## [INSTRUCTIONS TO FOLLOW]
Find the string "document" in the material. Copy every line that has it.

## [MATERIAL FOR THE TASK]
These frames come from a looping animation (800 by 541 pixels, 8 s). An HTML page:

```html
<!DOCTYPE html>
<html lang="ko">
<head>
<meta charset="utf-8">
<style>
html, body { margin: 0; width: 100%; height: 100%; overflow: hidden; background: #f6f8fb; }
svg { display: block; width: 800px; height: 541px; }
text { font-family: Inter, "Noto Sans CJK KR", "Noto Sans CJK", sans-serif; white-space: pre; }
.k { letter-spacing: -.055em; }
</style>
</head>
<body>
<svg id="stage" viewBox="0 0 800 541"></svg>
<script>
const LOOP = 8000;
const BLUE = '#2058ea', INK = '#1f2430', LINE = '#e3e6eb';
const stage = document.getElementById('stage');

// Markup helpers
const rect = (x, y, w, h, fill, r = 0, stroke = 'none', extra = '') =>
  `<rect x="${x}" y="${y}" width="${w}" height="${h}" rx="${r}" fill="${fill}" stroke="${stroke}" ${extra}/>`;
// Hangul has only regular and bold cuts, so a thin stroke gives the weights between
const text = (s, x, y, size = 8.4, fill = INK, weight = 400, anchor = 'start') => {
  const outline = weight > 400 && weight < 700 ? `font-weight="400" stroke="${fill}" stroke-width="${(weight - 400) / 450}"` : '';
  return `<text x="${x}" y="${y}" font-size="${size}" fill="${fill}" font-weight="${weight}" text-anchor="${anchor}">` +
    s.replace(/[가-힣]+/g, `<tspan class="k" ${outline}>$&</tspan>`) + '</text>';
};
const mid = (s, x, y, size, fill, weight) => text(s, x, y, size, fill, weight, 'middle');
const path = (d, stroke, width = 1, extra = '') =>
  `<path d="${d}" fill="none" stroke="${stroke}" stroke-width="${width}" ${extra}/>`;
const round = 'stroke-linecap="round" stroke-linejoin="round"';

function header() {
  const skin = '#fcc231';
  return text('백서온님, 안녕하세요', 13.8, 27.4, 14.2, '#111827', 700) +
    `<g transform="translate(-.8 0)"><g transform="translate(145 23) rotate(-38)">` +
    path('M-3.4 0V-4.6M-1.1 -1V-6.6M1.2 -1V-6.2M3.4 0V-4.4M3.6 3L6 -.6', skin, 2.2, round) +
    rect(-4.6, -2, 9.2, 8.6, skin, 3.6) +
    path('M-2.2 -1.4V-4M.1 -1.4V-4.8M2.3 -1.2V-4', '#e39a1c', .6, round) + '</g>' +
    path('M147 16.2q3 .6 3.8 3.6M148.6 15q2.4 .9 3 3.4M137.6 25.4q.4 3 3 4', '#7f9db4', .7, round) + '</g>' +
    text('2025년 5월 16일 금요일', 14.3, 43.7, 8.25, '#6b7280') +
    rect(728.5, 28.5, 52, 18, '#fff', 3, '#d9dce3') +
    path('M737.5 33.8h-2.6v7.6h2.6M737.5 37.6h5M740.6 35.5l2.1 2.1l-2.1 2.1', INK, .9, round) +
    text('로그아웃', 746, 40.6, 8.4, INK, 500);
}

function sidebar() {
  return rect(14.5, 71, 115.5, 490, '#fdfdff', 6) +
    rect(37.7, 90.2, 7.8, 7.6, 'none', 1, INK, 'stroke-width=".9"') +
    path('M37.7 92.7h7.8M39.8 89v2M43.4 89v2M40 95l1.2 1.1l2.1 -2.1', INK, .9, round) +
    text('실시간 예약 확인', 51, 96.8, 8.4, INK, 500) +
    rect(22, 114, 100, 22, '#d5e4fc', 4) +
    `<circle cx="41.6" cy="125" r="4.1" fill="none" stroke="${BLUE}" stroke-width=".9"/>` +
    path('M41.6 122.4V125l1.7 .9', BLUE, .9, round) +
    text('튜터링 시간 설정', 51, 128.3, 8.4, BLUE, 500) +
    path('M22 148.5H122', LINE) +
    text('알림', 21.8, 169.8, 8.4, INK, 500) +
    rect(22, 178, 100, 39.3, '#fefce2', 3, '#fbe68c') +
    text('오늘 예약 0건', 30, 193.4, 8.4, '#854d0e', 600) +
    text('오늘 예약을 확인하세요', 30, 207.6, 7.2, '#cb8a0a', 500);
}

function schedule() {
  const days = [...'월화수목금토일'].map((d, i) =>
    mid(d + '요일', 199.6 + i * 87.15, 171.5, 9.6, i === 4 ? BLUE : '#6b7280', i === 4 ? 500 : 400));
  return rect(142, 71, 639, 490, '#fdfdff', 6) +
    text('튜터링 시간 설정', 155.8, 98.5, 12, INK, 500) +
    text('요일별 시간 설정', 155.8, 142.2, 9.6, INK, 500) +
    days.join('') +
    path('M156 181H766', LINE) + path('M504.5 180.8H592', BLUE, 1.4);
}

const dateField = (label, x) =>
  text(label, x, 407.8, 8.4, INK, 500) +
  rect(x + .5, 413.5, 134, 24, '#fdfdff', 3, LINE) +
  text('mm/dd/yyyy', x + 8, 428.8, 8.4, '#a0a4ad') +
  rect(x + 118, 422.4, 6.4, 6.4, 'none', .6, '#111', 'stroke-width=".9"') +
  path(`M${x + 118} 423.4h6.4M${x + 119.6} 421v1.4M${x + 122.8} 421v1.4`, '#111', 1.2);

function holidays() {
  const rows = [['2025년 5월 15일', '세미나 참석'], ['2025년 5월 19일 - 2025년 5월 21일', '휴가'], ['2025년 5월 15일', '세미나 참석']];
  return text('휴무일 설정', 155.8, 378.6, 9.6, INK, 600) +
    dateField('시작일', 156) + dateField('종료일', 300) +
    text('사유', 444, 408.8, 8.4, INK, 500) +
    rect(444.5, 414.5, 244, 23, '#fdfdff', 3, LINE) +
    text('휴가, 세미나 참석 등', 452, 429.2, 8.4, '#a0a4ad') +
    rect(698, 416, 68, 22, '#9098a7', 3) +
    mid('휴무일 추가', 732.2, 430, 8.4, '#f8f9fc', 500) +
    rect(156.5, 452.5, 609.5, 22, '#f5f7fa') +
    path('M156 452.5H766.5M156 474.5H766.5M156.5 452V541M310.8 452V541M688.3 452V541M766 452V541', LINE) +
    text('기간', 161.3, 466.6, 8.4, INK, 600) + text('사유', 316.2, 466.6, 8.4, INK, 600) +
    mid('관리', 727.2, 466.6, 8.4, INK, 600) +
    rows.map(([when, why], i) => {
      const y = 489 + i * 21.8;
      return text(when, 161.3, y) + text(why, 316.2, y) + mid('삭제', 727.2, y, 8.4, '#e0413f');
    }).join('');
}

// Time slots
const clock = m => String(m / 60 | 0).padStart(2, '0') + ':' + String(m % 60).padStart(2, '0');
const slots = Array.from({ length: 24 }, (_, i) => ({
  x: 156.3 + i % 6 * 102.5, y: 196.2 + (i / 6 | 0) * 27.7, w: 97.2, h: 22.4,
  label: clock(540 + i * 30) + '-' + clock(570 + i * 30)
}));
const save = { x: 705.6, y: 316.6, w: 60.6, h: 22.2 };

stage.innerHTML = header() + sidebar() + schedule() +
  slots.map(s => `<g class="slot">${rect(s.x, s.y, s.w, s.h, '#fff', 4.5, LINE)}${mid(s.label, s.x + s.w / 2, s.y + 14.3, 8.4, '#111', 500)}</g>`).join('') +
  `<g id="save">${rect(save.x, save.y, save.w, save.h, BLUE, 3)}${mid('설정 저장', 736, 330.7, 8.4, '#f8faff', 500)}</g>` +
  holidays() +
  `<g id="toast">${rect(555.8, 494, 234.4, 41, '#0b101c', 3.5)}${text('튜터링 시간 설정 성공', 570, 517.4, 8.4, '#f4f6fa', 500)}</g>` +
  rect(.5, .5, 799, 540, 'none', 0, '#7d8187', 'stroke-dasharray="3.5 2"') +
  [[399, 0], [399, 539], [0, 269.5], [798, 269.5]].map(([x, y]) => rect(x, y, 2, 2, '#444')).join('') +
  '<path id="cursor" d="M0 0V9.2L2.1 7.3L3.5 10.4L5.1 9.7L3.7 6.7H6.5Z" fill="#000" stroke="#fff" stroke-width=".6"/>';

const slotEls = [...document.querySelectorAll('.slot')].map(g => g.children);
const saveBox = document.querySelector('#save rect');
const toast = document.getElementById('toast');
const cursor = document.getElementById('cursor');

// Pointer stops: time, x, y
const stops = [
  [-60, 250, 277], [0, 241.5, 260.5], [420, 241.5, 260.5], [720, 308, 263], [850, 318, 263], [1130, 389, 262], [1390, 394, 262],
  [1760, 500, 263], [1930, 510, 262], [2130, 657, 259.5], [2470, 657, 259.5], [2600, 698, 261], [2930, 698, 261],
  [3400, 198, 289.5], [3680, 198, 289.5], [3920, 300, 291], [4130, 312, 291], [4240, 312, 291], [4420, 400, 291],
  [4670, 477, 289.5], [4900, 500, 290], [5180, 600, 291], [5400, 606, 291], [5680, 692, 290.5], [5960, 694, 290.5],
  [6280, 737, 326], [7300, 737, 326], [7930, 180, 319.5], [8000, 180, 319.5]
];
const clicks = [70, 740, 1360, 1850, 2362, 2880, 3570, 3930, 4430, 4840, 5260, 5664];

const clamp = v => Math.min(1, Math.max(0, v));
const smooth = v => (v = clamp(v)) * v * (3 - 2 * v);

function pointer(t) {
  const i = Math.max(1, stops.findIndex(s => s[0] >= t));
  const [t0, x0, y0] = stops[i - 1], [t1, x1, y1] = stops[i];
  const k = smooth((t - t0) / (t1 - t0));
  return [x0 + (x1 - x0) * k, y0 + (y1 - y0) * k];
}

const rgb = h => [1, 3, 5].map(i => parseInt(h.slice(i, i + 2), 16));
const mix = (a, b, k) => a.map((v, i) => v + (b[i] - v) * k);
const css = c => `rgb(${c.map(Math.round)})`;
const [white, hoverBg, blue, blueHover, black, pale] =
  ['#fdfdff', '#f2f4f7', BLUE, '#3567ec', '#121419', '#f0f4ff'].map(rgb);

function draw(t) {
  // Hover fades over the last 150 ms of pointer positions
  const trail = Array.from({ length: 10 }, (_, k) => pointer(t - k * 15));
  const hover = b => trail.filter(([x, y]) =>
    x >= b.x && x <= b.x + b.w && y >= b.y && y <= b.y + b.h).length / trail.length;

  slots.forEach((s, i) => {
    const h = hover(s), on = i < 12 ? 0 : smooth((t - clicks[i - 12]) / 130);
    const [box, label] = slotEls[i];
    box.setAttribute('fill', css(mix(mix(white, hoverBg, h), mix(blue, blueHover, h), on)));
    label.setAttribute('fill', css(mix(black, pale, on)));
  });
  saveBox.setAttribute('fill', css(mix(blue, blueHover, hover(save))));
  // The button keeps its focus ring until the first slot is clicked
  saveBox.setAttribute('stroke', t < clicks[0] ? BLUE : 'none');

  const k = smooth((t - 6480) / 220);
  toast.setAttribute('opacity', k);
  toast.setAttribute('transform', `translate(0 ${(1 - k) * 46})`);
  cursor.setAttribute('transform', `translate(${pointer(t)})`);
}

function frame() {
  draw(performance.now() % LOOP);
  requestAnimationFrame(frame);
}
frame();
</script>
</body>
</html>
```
--
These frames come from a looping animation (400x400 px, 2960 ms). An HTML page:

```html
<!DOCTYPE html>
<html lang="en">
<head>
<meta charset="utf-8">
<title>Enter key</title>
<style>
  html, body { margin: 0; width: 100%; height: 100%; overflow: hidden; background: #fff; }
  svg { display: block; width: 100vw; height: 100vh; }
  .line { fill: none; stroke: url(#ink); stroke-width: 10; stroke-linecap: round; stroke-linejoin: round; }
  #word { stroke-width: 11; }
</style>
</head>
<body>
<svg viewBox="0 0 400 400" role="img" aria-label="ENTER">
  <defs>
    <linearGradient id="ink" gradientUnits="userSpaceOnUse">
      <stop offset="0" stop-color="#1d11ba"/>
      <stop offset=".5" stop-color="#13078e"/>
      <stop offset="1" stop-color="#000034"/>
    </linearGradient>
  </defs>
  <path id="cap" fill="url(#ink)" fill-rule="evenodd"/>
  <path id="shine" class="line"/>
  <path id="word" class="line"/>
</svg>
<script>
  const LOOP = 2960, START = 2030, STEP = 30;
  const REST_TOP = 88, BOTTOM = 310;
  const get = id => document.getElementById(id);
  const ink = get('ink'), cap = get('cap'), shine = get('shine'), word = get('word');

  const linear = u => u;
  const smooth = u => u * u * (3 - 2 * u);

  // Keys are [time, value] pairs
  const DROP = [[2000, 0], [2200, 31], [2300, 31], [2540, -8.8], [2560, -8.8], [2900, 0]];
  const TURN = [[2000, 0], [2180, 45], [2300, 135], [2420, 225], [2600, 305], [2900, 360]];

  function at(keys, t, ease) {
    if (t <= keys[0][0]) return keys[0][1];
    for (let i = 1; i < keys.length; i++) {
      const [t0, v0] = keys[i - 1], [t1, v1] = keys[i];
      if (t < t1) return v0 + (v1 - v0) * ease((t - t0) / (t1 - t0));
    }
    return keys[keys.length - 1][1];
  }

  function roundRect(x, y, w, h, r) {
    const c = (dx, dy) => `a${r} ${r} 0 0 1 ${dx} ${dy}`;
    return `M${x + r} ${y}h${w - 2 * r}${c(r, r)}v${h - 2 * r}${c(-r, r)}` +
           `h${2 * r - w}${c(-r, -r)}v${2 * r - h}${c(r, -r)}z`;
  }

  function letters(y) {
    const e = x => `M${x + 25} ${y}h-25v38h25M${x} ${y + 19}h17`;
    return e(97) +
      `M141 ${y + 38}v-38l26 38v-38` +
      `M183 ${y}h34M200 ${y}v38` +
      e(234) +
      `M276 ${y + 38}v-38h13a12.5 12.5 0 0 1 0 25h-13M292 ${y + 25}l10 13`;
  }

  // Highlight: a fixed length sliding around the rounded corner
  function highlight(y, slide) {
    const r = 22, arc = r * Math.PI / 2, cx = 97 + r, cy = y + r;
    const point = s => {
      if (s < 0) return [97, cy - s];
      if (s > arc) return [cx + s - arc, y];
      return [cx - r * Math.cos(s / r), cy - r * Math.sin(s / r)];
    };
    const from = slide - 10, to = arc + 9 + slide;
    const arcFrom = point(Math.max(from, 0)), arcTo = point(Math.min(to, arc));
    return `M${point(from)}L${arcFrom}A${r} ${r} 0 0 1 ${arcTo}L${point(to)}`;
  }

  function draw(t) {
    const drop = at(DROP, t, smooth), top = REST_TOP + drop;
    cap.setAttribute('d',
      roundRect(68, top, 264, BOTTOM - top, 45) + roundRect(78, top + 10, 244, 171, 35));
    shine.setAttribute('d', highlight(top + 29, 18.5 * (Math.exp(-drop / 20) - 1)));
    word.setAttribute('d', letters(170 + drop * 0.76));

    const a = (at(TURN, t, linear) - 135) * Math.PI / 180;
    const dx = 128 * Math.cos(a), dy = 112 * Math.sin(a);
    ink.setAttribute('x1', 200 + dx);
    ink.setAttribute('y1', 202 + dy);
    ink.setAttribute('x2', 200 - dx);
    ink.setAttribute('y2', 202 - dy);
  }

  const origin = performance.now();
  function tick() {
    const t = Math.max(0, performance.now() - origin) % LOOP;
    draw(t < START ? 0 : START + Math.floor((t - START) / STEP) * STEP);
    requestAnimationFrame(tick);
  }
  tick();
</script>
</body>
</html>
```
--
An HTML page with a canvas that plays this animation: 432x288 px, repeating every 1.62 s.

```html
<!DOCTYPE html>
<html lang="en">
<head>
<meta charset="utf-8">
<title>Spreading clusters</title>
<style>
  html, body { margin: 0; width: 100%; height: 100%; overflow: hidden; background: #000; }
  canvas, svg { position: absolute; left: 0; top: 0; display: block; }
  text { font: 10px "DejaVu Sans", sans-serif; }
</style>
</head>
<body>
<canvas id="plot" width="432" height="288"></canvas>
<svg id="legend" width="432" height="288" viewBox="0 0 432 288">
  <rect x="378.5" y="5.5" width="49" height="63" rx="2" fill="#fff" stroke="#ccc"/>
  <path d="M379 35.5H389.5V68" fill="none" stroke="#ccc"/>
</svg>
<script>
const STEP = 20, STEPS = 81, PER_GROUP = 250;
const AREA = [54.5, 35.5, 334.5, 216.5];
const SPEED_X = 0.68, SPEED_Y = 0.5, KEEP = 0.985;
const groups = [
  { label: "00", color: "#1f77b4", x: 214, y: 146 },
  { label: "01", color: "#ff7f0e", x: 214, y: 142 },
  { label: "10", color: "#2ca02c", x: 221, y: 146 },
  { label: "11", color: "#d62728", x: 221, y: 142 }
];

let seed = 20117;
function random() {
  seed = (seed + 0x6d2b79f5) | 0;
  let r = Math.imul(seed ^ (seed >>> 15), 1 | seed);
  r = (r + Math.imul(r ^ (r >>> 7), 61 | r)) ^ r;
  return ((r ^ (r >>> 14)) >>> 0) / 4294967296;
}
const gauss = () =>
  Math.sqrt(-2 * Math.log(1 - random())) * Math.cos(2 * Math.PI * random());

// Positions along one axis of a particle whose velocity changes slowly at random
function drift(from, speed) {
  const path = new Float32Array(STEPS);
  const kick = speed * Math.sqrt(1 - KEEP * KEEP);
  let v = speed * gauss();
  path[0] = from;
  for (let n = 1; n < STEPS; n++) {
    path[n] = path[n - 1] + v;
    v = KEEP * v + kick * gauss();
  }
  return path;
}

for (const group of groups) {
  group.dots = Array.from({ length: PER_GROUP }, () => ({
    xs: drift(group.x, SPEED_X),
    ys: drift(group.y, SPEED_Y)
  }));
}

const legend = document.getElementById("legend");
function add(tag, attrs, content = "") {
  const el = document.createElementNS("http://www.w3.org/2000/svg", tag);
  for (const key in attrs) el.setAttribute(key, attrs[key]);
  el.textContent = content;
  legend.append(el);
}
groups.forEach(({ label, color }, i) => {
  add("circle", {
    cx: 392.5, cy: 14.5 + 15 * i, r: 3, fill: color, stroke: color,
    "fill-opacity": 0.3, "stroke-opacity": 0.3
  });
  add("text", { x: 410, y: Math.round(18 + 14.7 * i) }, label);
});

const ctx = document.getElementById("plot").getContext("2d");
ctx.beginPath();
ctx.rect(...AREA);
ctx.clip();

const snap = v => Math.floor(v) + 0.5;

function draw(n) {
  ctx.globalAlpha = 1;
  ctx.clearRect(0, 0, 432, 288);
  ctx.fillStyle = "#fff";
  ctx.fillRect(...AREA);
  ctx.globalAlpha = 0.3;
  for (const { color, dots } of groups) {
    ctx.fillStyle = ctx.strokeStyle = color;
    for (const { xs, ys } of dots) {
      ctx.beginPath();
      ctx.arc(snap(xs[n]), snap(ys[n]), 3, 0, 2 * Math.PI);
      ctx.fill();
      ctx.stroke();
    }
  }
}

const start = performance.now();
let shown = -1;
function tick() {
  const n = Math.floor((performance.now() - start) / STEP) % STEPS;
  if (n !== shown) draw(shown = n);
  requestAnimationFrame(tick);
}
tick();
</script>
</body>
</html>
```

## [RESPONSE AREA]
const stage = document.getElementById('stage');
const slotEls = [...document.querySelectorAll('.slot')].map(g => g.children);
const saveBox = document.querySelector('#save rect');
const toast = document.getElementById('toast');
const cursor = document.getElementById('cursor');
  const get = id => document.getElementById(id);
const legend = document.getElementById("legend");
  const el = document.createElementNS("http://www.w3.org/2000/svg", tag);
const ctx = document.getElementById("plot").getContext("2d");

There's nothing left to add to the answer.